**INPUT DATA:**
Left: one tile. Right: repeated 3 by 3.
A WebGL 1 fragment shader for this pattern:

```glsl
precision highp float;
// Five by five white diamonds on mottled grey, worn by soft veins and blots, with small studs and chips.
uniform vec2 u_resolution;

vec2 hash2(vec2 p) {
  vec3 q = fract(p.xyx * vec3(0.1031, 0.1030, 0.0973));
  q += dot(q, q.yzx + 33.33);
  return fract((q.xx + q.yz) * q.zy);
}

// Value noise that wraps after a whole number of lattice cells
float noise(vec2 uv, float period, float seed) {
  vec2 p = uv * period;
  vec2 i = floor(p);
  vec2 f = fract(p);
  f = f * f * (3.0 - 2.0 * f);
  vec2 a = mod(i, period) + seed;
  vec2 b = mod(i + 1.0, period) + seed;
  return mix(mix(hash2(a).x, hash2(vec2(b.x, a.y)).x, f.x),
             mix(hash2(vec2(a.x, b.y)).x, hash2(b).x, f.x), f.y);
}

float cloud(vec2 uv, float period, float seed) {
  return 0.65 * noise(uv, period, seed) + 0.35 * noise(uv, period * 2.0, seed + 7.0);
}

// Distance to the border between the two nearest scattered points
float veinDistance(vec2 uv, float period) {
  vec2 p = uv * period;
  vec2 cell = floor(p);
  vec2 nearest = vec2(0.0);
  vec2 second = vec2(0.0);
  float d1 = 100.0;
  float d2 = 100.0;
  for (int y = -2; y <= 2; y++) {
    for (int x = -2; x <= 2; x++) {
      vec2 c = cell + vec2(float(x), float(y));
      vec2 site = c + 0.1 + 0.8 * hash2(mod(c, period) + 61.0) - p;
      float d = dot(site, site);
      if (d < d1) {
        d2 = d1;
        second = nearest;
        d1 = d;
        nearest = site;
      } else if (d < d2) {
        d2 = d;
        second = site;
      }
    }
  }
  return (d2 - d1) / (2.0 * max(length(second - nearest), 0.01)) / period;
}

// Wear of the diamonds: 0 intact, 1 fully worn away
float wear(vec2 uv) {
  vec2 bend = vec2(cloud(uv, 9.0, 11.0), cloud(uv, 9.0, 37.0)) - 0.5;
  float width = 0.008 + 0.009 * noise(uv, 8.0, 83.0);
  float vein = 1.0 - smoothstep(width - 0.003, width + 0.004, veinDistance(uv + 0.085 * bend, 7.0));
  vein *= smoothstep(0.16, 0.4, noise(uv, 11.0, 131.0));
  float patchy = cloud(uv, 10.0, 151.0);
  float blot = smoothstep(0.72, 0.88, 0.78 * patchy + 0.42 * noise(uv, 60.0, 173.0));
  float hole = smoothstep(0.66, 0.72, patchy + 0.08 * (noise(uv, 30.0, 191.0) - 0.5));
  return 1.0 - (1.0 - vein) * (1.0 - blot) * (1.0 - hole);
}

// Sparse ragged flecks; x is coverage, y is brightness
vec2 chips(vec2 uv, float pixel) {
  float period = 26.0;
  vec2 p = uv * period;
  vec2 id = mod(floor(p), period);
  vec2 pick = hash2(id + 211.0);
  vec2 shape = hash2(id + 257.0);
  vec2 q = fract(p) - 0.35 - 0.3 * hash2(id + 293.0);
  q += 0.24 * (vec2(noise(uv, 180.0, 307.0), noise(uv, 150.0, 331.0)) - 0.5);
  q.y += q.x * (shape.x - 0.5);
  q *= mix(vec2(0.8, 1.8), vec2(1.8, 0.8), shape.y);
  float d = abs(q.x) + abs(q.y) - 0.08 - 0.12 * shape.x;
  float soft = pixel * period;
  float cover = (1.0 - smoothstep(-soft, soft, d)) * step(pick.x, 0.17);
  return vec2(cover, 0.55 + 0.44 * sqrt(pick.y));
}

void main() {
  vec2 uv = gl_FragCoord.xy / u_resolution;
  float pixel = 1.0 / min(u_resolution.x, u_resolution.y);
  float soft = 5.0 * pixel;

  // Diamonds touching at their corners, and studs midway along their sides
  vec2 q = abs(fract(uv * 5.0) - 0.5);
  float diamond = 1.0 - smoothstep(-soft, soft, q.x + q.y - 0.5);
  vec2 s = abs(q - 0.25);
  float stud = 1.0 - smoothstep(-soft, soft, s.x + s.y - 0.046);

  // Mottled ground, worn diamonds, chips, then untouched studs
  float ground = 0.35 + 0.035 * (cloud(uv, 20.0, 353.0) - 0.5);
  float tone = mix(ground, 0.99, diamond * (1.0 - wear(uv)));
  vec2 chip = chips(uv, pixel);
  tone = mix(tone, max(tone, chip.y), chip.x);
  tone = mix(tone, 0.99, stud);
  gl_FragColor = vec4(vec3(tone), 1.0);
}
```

**ABOUT THIS TASK:**
The records must be given again in full, exactly as shown.

**EXERCISE RESPONSE:**
Left: one tile. Right: repeated 3 by 3.
A WebGL 1 fragment shader for this pattern:

```glsl
precision highp float;
// Five by five white diamonds on mottled grey, worn by soft veins and blots, with small studs and chips.
uniform vec2 u_resolution;

vec2 hash2(vec2 p) {
  vec3 q = fract(p.xyx * vec3(0.1031, 0.1030, 0.0973));
  q += dot(q, q.yzx + 33.33);
  return fract((q.xx + q.yz) * q.zy);
}

// Value noise that wraps after a whole number of lattice cells
float noise(vec2 uv, float period, float seed) {
  vec2 p = uv * period;
  vec2 i = floor(p);
  vec2 f = fract(p);
  f = f * f * (3.0 - 2.0 * f);
  vec2 a = mod(i, period) + seed;
  vec2 b = mod(i + 1.0, period) + seed;
  return mix(mix(hash2(a).x, hash2(vec2(b.x, a.y)).x, f.x),
             mix(hash2(vec2(a.x, b.y)).x, hash2(b).x, f.x), f.y);
}

float cloud(vec2 uv, float period, float seed) {
  return 0.65 * noise(uv, period, seed) + 0.35 * noise(uv, period * 2.0, seed + 7.0);
}

// Distance to the border between the two nearest scattered points
float veinDistance(vec2 uv, float period) {
  vec2 p = uv * period;
  vec2 cell = floor(p);
  vec2 nearest = vec2(0.0);
  vec2 second = vec2(0.0);
  float d1 = 100.0;
  float d2 = 100.0;
  for (int y = -2; y <= 2; y++) {
    for (int x = -2; x <= 2; x++) {
      vec2 c = cell + vec2(float(x), float(y));
      vec2 site = c + 0.1 + 0.8 * hash2(mod(c, period) + 61.0) - p;
      float d = dot(site, site);
      if (d < d1) {
        d2 = d1;
        second = nearest;
        d1 = d;
        nearest = site;
      } else if (d < d2) {
        d2 = d;
        second = site;
      }
    }
  }
  return (d2 - d1) / (2.0 * max(length(second - nearest), 0.01)) / period;
}

// Wear of the diamonds: 0 intact, 1 fully worn away
float wear(vec2 uv) {
  vec2 bend = vec2(cloud(uv, 9.0, 11.0), cloud(uv, 9.0, 37.0)) - 0.5;
  float width = 0.008 + 0.009 * noise(uv, 8.0, 83.0);
  float vein = 1.0 - smoothstep(width - 0.003, width + 0.004, veinDistance(uv + 0.085 * bend, 7.0));
  vein *= smoothstep(0.16, 0.4, noise(uv, 11.0, 131.0));
  float patchy = cloud(uv, 10.0, 151.0);
  float blot = smoothstep(0.72, 0.88, 0.78 * patchy + 0.42 * noise(uv, 60.0, 173.0));
  float hole = smoothstep(0.66, 0.72, patchy + 0.08 * (noise(uv, 30.0, 191.0) - 0.5));
  return 1.0 - (1.0 - vein) * (1.0 - blot) * (1.0 - hole);
}

// Sparse ragged flecks; x is coverage, y is brightness
vec2 chips(vec2 uv, float pixel) {
  float period = 26.0;
  vec2 p = uv * period;
  vec2 id = mod(floor(p), period);
  vec2 pick = hash2(id + 211.0);
  vec2 shape = hash2(id + 257.0);
  vec2 q = fract(p) - 0.35 - 0.3 * hash2(id + 293.0);
  q += 0.24 * (vec2(noise(uv, 180.0, 307.0), noise(uv, 150.0, 331.0)) - 0.5);
  q.y += q.x * (shape.x - 0.5);
  q *= mix(vec2(0.8, 1.8), vec2(1.8, 0.8), shape.y);
  float d = abs(q.x) + abs(q.y) - 0.08 - 0.12 * shape.x;
  float soft = pixel * period;
  float cover = (1.0 - smoothstep(-soft, soft, d)) * step(pick.x, 0.17);
  return vec2(cover, 0.55 + 0.44 * sqrt(pick.y));
}

void main() {
  vec2 uv = gl_FragCoord.xy / u_resolution;
  float pixel = 1.0 / min(u_resolution.x, u_resolution.y);
  float soft = 5.0 * pixel;

  // Diamonds touching at their corners, and studs midway along their sides
  vec2 q = abs(fract(uv * 5.0) - 0.5);
  float diamond = 1.0 - smoothstep(-soft, soft, q.x + q.y - 0.5);
  vec2 s = abs(q - 0.25);
  float stud = 1.0 - smoothstep(-soft, soft, s.x + s.y - 0.046);

  // Mottled ground, worn diamonds, chips, then untouched studs
  float ground = 0.35 + 0.035 * (cloud(uv, 20.0, 353.0) - 0.5);
  float tone = mix(ground, 0.99, diamond * (1.0 - wear(uv)));
  vec2 chip = chips(uv, pixel);
  tone = mix(tone, max(tone, chip.y), chip.x);
  tone = mix(tone, 0.99, stud);
  gl_FragColor = vec4(vec3(tone), 1.0);
}
```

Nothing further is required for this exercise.